A fraud alert lasts for 90 days. If you don’t take the step of renewing the fraud alert, it automatically expires after that.

Identity theft victims are entitled to an extended fraud alert, which lasts seven years. In almost all states, a credit freeze lasts until you temporarily lift it or permanently removes it.

How much do fraud alerts and credit freezes cost? Fraud alerts are free. Depending on the state law, credit freezes may involve fees, but in Georgia, they’re free for victims of identity theft.

How can you put a fraud alert or credit freeze for your credit report? For a fraud alert, you can contact any one of the three major credit reporting agencies by phone or online. The law requires that one credit reporting agency notify the other two of the consumer’s fraud alert requests.

If you want an extended fraud alert you must mail or upload your Identity Theft Report, which you can create at IdentityTheft.gov.

To get a credit freeze in place, you need to contact the three credit reporting agencies separately at their credit freeze page on their website.

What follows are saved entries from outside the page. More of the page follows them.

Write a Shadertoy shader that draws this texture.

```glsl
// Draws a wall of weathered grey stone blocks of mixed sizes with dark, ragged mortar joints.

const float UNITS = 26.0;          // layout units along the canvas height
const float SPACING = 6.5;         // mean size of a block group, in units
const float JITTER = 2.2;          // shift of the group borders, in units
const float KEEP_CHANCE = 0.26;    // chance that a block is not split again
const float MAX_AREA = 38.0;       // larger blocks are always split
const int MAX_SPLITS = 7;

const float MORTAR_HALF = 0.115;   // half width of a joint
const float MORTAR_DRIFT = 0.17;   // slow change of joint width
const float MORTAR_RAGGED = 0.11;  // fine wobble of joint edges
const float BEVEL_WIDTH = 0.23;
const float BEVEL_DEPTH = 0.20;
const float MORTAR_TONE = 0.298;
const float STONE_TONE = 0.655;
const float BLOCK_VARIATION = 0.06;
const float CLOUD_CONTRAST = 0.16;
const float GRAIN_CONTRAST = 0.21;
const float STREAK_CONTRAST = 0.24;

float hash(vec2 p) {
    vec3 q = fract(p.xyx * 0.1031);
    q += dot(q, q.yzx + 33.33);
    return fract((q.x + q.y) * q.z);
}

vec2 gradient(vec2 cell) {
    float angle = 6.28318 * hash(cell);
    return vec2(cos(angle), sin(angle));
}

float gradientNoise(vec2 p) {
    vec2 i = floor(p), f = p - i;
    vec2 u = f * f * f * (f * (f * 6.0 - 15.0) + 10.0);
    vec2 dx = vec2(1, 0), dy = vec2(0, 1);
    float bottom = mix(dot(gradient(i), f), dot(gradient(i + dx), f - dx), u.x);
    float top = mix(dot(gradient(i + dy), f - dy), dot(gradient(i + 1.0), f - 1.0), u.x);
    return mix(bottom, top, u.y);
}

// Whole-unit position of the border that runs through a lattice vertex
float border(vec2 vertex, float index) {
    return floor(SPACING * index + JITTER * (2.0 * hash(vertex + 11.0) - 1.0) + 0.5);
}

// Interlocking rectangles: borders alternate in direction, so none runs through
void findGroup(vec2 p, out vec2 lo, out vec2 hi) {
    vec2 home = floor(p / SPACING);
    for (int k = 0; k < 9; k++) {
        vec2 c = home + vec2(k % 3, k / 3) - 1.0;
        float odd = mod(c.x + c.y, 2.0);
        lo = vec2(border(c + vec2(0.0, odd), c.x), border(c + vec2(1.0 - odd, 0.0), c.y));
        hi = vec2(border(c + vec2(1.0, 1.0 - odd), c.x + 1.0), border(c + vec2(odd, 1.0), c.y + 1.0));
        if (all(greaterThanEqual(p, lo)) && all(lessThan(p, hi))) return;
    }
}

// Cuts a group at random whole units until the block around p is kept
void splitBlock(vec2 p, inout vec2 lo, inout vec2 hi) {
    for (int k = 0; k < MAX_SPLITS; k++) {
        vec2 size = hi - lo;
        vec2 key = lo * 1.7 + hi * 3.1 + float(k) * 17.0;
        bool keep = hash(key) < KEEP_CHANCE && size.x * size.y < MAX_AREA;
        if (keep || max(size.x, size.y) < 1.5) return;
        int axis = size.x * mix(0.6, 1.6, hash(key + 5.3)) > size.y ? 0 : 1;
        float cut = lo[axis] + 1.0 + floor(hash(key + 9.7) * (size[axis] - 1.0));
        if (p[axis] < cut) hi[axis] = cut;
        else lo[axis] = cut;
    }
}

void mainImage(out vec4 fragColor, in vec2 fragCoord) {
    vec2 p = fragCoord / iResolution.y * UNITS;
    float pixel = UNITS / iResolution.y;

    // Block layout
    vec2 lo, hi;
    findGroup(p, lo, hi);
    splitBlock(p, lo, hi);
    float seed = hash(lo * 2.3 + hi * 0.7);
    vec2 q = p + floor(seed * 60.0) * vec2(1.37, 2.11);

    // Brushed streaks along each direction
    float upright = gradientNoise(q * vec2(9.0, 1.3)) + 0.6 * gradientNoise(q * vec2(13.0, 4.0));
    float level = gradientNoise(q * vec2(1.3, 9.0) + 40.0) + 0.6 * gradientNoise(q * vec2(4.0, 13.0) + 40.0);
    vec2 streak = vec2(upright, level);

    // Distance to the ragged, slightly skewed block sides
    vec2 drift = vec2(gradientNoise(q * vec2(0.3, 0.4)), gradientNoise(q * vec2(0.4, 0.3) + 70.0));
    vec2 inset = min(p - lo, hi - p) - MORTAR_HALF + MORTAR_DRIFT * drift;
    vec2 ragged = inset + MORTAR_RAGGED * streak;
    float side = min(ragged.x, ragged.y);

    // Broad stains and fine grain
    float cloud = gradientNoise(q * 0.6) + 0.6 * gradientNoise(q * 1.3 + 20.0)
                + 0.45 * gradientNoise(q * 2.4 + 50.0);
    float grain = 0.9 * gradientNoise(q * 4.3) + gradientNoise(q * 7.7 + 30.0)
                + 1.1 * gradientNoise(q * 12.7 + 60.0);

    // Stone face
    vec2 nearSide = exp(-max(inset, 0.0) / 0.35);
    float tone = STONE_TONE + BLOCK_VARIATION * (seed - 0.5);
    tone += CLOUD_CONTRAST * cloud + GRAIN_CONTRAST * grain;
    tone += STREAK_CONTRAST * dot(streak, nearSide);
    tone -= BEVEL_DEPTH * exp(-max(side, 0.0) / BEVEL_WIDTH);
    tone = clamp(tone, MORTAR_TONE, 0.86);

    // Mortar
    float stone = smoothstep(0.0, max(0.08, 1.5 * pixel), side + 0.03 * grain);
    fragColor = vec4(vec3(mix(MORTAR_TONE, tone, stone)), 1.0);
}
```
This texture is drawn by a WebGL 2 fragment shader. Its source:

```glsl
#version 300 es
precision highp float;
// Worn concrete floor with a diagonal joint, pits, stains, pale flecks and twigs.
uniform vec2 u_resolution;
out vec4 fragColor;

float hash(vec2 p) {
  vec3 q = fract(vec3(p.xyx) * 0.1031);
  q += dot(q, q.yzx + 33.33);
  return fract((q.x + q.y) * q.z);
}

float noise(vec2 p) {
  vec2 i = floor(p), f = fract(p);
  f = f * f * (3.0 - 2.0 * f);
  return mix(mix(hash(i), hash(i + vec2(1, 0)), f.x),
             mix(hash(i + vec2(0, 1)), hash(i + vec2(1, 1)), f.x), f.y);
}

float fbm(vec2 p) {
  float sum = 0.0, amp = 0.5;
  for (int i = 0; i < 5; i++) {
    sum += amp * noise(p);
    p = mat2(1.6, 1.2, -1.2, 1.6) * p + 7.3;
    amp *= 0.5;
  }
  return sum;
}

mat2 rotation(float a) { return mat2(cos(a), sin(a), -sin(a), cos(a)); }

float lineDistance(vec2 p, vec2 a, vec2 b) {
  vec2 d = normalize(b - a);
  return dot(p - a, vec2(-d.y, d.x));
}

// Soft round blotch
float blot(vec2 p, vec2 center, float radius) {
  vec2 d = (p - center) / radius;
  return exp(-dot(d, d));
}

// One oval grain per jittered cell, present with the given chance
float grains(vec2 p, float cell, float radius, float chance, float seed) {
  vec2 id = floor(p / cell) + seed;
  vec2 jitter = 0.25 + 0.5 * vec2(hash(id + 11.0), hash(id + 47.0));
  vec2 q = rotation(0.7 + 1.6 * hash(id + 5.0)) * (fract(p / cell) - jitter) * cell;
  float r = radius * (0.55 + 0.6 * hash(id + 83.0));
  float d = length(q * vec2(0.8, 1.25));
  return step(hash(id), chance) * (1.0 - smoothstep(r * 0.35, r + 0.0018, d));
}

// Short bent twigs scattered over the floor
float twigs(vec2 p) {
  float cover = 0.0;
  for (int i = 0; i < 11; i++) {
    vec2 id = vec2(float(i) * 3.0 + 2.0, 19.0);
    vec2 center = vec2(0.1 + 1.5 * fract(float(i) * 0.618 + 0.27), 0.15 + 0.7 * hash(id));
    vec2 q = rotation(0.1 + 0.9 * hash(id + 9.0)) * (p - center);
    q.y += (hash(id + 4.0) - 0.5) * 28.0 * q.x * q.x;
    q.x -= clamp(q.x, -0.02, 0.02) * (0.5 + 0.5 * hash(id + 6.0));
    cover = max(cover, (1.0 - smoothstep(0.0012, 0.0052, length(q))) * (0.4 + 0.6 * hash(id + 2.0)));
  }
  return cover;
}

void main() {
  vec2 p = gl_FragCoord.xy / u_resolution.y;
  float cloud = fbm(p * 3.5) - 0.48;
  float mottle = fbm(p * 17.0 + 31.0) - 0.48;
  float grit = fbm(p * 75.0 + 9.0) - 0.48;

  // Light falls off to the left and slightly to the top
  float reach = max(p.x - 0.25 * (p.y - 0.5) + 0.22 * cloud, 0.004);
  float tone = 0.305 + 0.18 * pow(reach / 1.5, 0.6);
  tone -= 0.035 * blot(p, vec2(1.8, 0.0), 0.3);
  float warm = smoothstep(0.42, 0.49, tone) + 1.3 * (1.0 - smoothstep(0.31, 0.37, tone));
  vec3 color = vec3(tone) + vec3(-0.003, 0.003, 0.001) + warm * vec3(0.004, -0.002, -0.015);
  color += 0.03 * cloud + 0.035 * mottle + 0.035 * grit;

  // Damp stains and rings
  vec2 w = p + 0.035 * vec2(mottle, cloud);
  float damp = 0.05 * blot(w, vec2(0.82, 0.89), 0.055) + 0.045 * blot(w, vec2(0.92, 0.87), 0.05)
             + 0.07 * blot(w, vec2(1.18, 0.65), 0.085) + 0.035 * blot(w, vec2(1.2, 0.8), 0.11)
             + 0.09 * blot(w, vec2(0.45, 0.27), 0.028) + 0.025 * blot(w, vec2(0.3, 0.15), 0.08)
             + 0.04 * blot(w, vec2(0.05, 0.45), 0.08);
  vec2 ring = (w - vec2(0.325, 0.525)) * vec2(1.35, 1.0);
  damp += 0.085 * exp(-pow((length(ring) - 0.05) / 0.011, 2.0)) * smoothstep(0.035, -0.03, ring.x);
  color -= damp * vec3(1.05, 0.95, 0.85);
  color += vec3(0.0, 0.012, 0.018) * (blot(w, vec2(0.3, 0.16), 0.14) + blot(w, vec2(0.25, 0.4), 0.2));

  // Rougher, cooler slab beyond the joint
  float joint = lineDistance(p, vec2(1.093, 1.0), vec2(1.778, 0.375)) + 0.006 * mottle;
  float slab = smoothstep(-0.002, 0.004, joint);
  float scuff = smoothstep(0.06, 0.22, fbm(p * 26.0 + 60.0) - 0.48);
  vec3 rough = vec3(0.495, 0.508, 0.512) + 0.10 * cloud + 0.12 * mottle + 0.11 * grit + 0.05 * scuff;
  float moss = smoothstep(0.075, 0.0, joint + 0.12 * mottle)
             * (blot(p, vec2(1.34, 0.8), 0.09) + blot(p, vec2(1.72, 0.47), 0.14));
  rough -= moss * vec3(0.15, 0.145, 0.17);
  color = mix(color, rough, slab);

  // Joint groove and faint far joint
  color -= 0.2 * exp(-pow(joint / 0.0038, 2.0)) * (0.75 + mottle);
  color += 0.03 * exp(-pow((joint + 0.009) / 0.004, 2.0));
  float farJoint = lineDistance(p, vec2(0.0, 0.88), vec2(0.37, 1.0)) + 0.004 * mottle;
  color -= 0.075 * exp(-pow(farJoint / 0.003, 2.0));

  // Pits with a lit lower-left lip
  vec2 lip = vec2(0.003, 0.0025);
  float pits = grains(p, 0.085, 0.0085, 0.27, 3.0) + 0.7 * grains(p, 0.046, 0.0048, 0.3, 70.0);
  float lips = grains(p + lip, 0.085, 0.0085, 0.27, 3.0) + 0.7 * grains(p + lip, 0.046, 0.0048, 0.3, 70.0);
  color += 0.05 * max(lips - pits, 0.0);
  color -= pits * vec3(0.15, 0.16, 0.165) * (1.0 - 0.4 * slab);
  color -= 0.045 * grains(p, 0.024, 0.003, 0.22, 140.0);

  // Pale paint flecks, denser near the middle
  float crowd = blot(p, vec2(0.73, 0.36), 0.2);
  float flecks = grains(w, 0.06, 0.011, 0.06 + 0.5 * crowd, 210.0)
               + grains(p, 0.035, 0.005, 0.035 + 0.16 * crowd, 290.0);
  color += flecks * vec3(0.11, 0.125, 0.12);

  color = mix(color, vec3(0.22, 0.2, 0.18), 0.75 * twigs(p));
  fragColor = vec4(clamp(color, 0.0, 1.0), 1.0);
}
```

If you are about to apply for a mortgage or other loan, you should consider the cost and potential hassle of unfreezing and refreezing each time. But if you don’t need new credit soon, a credit freeze might be what you want.

How to see if you are a victim of identity theft?

First, you will want to pull your credit report to completely review it. If you want more background on what is a credit report, this article is best for you.

Although you actually have numerous credit reports, the big three are Equifax, Transunion, and Experian. Here is a great article on pulling your credit reports for free.

Learn about statute of limitations in debt collection cases

Getting denied credit because of errors on your credit

Why you should never dispute credit mistakes online

About the author 

Joseph McClelland

Consumer Attorney that fights big businesses on your behalf.
Started his career in international human rights before eventually finding his true calling in consumer protection law. He is a husband and trial lawyer. Most of his work involves credit reporting errors, robocalls, and identity theft. His law practice is in the Atlanta/Decatur area.